Derivation of name and historical aspects
The name Cyrtanthus is derived from the Greek word kyrtos, curved, and anthos, flower. The species name herrei is derived from the famous plant collector, the late Hans Herre. Mr. Herre was well known for collecting succulents in the Namaqualand and Richtersveld areas of South Africa and Namibia.
Cyrtanthus herrei is in all aspects a very handsome plant. It is certainly one of the larger species of the genus Cyrtanthus. The plant is considered on a regional level as rare.
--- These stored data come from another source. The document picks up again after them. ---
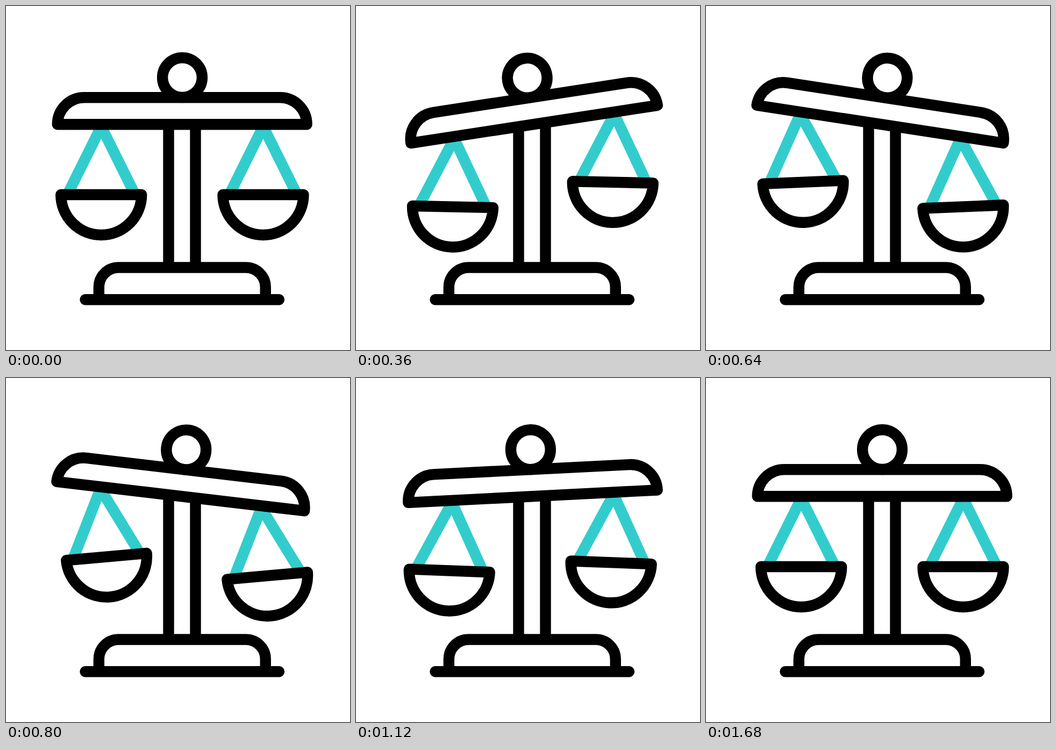
These frames come from a looping animation (640 by 640 pixels, 1.72 s). An HTML page:

```html
<!DOCTYPE html>
<html lang="en">
<head>
<meta charset="utf-8">
<title>Balance scales</title>
<style>
  html, body { margin: 0; width: 100%; height: 100%; overflow: hidden; background: #fff; }
  svg { display: block; width: 100%; height: 100%; }
  .ink { fill: none; stroke: #000; stroke-width: 20.4; stroke-linejoin: round; }
  .solid { fill: #fff; }
  .cord { fill: none; stroke: #33cccc; stroke-width: 20.4; stroke-linejoin: round; }
</style>
</head>
<body>
<svg viewBox="0 0 640 640">
  <defs>
    <!-- hanging pan, with its joint at 0,0 -->
    <g id="pan">
      <path class="cord" d="M-61.5 128 L0 4.2 L61.5 128"/>
      <path class="ink solid" d="M-75 131 H75 A75 75 0 0 1 -75 131 Z"/>
    </g>
  </defs>
  <path class="ink" d="M302.5 215 V487 M352.5 215 V487"/>
  <path class="ink" d="M172.8 546 V523 A36.5 36.5 0 0 1 209.3 486.5 H446.3 A36.5 36.5 0 0 1 482.8 523 V546"/>
  <path class="ink" stroke-linecap="round" d="M147.5 546.2 H508"/>
  <use class="hang" href="#pan"/>
  <use class="hang" href="#pan"/>
  <g id="beam">
    <path class="ink solid" d="M95.7 220.2 A49.7 50 0 0 1 145.4 170.2 H510 A49.7 50 0 0 1 559.7 220.2 Z"/>
    <circle class="ink" cx="328" cy="133.1" r="36.9"/>
  </g>
</svg>
<script>
  const LOOP = 1720, STEP = 40;
  const PIVOT = { x: 328, y: 195 };
  const JOINTS = [177.2, 478.5], JOINT_Y = 220;

  // [time in ms, clockwise angle in degrees]
  const BEAM = [[40, 0], [333, -9], [667, 9], [1130, -2.9], [1400, 0]];
  const SWING = [[40, 0], [430, 1.3], [815, -5.1], [1140, 2.2], [1410, -0.95], [1690, 0]];

  const beam = document.getElementById('beam');
  const pans = document.querySelectorAll('.hang');

  const ease = s => (1 - Math.cos(Math.PI * s)) / 2;

  function angleAt(keys, t) {
    if (t <= keys[0][0]) return keys[0][1];
    for (let i = 1; i < keys.length; i++) {
      const [t0, a] = keys[i - 1], [t1, b] = keys[i];
      if (t < t1) return a + (b - a) * ease((t - t0) / (t1 - t0));
    }
    return keys[keys.length - 1][1];
  }

  function draw(now) {
    const t = Math.floor((now % LOOP) / STEP) * STEP;
    const tilt = angleAt(BEAM, t), swing = angleAt(SWING, t);
    const rad = tilt * Math.PI / 180, c = Math.cos(rad), s = Math.sin(rad);
    beam.setAttribute('transform', `rotate(${tilt} ${PIVOT.x} ${PIVOT.y})`);
    pans.forEach((pan, i) => {
      const dx = JOINTS[i] - PIVOT.x, dy = JOINT_Y - PIVOT.y;
      const x = PIVOT.x + dx * c - dy * s, y = PIVOT.y + dx * s + dy * c;
      pan.setAttribute('transform', `translate(${x} ${y}) rotate(${swing})`);
    });
  }

  const start = performance.now();
  function loop() {
    draw(performance.now() - start);
    requestAnimationFrame(loop);
  }
  loop();
</script>
</body>
</html>
```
In this genus, seed dispersal occurs when the short, stout seed capsule splits open along the sides when dry, releasing the seed. The seeds are black, flattened and produced during October and November. Many of seeds do not always germinate because of the hot arid conditions. Those seeds that are fortunate to be blown under a bush or into a crevice of rock should germinate if the right amount of rain falls at the right time.
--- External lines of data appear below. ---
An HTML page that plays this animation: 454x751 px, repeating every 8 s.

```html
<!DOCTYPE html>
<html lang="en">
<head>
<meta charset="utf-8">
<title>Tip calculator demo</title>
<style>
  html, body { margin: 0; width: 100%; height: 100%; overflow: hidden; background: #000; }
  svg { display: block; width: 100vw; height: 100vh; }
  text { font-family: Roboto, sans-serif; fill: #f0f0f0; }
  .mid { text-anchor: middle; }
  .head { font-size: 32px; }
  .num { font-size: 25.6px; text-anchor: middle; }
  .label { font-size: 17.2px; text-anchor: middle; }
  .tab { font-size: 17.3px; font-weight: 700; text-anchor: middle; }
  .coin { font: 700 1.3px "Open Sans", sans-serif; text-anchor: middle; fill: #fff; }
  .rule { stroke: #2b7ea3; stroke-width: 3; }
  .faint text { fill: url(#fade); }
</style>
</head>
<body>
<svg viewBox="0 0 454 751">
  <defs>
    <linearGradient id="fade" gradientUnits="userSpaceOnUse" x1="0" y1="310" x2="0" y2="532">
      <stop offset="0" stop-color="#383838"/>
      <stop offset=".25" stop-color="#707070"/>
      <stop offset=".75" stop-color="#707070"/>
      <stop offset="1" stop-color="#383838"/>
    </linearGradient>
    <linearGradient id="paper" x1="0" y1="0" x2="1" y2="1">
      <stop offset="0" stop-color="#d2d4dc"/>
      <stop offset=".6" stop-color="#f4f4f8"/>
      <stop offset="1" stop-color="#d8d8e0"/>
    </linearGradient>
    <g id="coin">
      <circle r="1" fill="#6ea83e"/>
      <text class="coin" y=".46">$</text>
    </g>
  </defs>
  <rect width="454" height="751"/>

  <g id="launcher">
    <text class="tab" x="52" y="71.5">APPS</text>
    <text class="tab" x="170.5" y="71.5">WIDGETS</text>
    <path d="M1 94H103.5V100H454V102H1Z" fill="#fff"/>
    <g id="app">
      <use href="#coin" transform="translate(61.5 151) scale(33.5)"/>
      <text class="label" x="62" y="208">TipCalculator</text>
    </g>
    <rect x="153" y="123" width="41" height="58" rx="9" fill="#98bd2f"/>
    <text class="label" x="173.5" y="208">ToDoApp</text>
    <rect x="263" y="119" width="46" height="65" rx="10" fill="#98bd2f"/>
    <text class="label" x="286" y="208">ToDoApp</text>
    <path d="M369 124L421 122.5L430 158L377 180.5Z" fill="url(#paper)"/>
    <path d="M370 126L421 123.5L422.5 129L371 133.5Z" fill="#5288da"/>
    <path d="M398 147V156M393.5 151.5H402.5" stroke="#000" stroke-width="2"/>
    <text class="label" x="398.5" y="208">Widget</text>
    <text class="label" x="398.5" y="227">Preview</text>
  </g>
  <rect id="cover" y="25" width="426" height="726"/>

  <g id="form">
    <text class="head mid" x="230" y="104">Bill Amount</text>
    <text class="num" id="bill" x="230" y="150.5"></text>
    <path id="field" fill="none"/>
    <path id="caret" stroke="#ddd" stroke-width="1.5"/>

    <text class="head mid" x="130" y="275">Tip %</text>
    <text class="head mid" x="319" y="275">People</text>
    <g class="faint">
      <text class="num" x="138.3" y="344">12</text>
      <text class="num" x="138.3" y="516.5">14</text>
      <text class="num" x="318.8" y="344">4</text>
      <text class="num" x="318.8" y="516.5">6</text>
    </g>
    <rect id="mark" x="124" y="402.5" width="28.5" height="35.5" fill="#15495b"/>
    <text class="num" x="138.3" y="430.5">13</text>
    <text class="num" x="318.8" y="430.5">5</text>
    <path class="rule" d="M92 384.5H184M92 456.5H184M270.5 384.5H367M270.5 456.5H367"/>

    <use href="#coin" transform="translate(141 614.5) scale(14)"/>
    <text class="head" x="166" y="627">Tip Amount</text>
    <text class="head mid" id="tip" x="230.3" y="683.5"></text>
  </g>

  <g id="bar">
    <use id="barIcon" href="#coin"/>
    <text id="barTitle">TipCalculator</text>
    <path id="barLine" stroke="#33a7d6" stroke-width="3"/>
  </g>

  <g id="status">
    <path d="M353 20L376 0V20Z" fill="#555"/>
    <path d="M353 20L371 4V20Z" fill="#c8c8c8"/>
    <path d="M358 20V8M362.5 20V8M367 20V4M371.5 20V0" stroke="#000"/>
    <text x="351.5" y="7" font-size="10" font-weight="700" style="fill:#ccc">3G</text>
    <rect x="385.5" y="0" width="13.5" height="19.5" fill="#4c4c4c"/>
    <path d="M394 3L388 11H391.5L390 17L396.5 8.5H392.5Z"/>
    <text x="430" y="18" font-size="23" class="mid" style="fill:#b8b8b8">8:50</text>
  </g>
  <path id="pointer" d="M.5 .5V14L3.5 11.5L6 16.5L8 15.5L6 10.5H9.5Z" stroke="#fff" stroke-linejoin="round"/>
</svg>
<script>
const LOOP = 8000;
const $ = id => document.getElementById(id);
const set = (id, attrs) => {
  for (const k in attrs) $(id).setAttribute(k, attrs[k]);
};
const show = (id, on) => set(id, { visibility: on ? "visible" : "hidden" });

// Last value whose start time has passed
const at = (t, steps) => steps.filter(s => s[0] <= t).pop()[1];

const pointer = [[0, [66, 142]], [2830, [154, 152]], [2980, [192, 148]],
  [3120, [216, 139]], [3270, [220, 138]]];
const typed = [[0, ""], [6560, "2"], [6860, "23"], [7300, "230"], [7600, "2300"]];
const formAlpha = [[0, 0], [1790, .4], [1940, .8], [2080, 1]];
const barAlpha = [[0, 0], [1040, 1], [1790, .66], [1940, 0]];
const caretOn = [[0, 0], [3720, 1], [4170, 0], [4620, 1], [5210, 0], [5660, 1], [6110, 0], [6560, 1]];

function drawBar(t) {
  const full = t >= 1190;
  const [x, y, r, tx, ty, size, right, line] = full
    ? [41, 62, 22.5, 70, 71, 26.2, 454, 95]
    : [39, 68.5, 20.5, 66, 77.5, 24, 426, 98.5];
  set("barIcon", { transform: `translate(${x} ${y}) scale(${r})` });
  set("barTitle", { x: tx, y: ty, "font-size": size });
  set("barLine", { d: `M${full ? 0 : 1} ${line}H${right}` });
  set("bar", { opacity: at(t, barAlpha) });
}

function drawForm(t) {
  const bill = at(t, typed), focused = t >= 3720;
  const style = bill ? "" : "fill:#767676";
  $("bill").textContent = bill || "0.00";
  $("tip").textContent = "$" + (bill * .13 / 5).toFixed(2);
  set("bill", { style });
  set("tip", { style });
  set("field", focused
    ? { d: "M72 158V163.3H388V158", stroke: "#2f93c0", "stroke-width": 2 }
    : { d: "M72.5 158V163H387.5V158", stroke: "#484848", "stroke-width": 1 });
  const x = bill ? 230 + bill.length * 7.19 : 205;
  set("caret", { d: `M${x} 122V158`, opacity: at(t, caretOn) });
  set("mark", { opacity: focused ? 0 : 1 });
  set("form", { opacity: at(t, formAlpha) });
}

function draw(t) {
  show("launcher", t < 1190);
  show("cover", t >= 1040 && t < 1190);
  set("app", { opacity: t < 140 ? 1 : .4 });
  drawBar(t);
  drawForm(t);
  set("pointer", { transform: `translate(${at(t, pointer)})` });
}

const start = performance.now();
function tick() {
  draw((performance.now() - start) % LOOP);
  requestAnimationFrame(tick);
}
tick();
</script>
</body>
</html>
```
Uses and cultural aspects
This plant is not often used in cultivation, but it could be used as a container plant or planted in a rockery.
Growing Cyrtanthus herrei
Cyrtanthus herrei can be cultivated as a container plant or grown in a rockery. Propagation can be done by means of seed and division of bulbs. Sow seed in April or May.
Prepare deep seed trays (± 10 cm deep) containing well-drained, coarse river sand. First water the tray with a fine rose spray before sowing. This will settle the seed mixture. The seeds should be sown evenly on the medium and covered with a thin layer of sand of about 5 mm deep. Keep seed tray moist, but not wet. Transplant seedlings in March or April (the following year) in a 1 pint bag in a well-drained mixture of 4 parts fine river sand, 2 parts coarse river sand, 3 parts well-rotted compost, 1 part perlite and 1 part vermiculite.
Bulbs can be split during the dormant season from late November till early March. The same soil mixture for sowing seed will suffice. Be careful not to plant the bulbs too deep. Remember the slender neck of the bulb should protrude above the surface of the soil otherwise the bulb is likely to rot.
Reference and further reading
- Du Plessis, N. & Duncan, G. 1989. Bulbous plants of southern Africa. Tafelberg, Cape Town.
Karoo Desert NBG